SUMMERLAND, Calif. - Decades old leaking oil pipes off Summerland Beach have been slowly going through a process to get recapped, but now a new effort to get more funds and cap more pipes is underway.
The non-profit Heal the Ocean (HTO) is working with Senator Monique Limon (D-19), Bubbleology Research International (BRI) and it's principal investigator Ira Leifer formerly from UC Santa Barbara on this project.
Capping projects are ongoing. The work is being done as part of the Summerland Oil Mitigation Study (SOMS). Over the years, the old oil pipes from aggressive drilling about 100 years ago in this area left behind faulty capping efforts. The oil seeps have come to shore and been damaging to the environment.
In a news release, Heal the Ocean's Executive Director Hillary Hauser said:
The SOMS study will give the CSLC an accessible interactive map for immediate use;
The SOMS study will become an integral part of the legislative budget discussion regarding the extension of SB 44 funding, which is soon to require renewal. Alternatively, it could facilitate the introduction of a new Senate Bill as a funding mechanism to sustain Summerland oil cleanup efforts;
Where SB 44 funding was allocated at the rate of $2 Million per year, the SOMS study will support a lobbying effort aimed at increasing the distribution of the SB 44 funds to $3 Million per year. Thus far, CSLC has been straddling two budget years to accumulate $4 Million for well capping. Combining two budget years (of $3 million a year) to amass $6 Million could potentially secure enough funding for the deployment of a jackup drilling rig. This would address a greater lineup of wells identified in Leifer's SOMS map, allowing a more efficient strategy to this re-abandonment project;
The really good news: CSLC has agreed to review the SOMS study upon its completion.
On site at mid-morning, agencies and interested groups gathered to see the project up close and discuss other work ahead.

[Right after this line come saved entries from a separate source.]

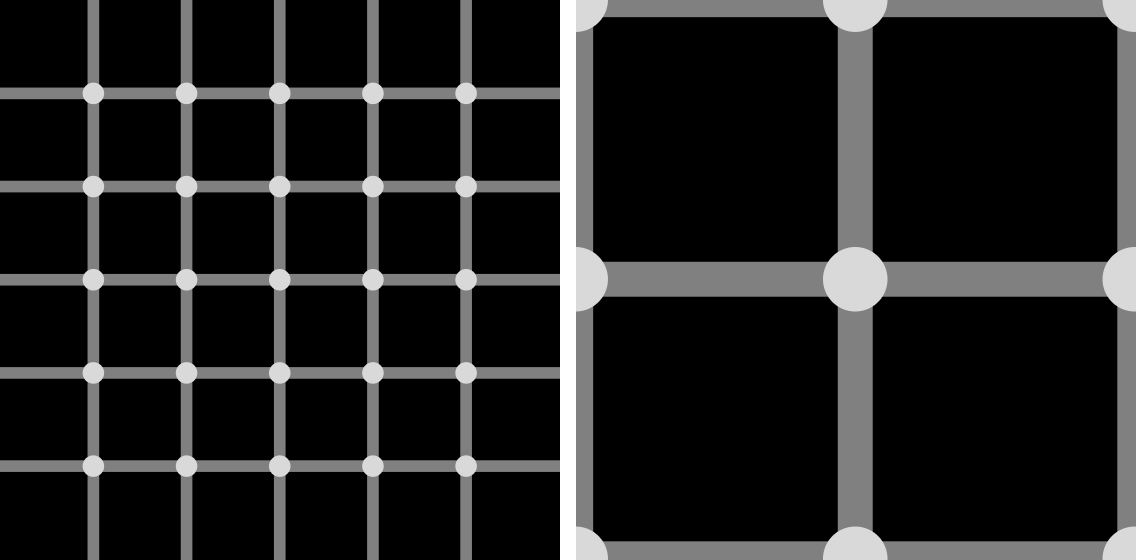
Left, the full canvas; right, a detail of the centre.
Write a WebGL 1 fragment shader that draws this pattern.

```glsl
precision highp float;

uniform vec2 u_resolution;

// Coverage of a shape from its signed distance, softened over one pixel
float coverage(float distanceToEdge) {
    return clamp(0.5 - distanceToEdge * u_resolution.y, 0.0, 1.0);
}

void main() {
    vec2 position = gl_FragCoord.xy / u_resolution;
    position.y = 1.0 - position.y;

    // Offset from the nearest of five by five crossings
    float spacing = 0.1664;
    vec2 grid = (position - 0.16675) / spacing;
    vec2 crossing = clamp(floor(grid + 0.5), 0.0, 4.0);
    vec2 offset = (grid - crossing) * spacing;

    // Grey bars on black
    vec2 toBar = abs(offset) - 0.0104;
    vec3 color = vec3(0.502) * coverage(min(toBar.x, toBar.y));

    // Pale discs on the crossings
    float disc = coverage(length(offset) - 0.0192);
    color = mix(color, vec3(0.852), disc);

    gl_FragColor = vec4(color, 1.0);
}
```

Hauser said, "our aim is to get a grip on the system down there on the ocean floor so that the next project has a logic to it."
Among the studies by Leifer will be mapping and air quality. "We know or we think we know where the wells are based on maps that are out of date without GPS where everything's changed but we can find them we hope with different approaches and surveys and so if some is coming from a well it's probably a well."
He also said if someone has found old oil maps from the area, possibly from a relative, he would like to see them.
Assemblymember Gregg Hart's district assistant, Gunner Langenhulzen said, "it's really acts of legislation like SB 44 or non-profits like Heal the Ocean who are putting in the work and putting in the funding to create the change but I think the assembly member would be most proud of the whole sale collaboration that's gone on. " He said Hart has been closely keeping tabs on this project and what more the state could do in the future.
Geordie Scully-Alison with State Senator Monique Limon said, Limon helped to create the legislation that made this and other projects possible. "She's really looking forward to doing a geological study to lay the groundwork for the possibility to get it renewed through the California State legislature. " She said they hope to get ahead of the funding deadline in 2027 with information to convince the legislature to support the work that's necessary to cap the remaining wells and eliminate the oil intrusion into the ocean environment.
Leifer said they hope to be able to determine when a well is leaking and when there is a natural seep with the work they plan ahead.
Residents of Summerland have been involved in these projects from the beginning by taking pictures when oil is present and creating an awareness through their Santa Barbara County Supervisors, years ago.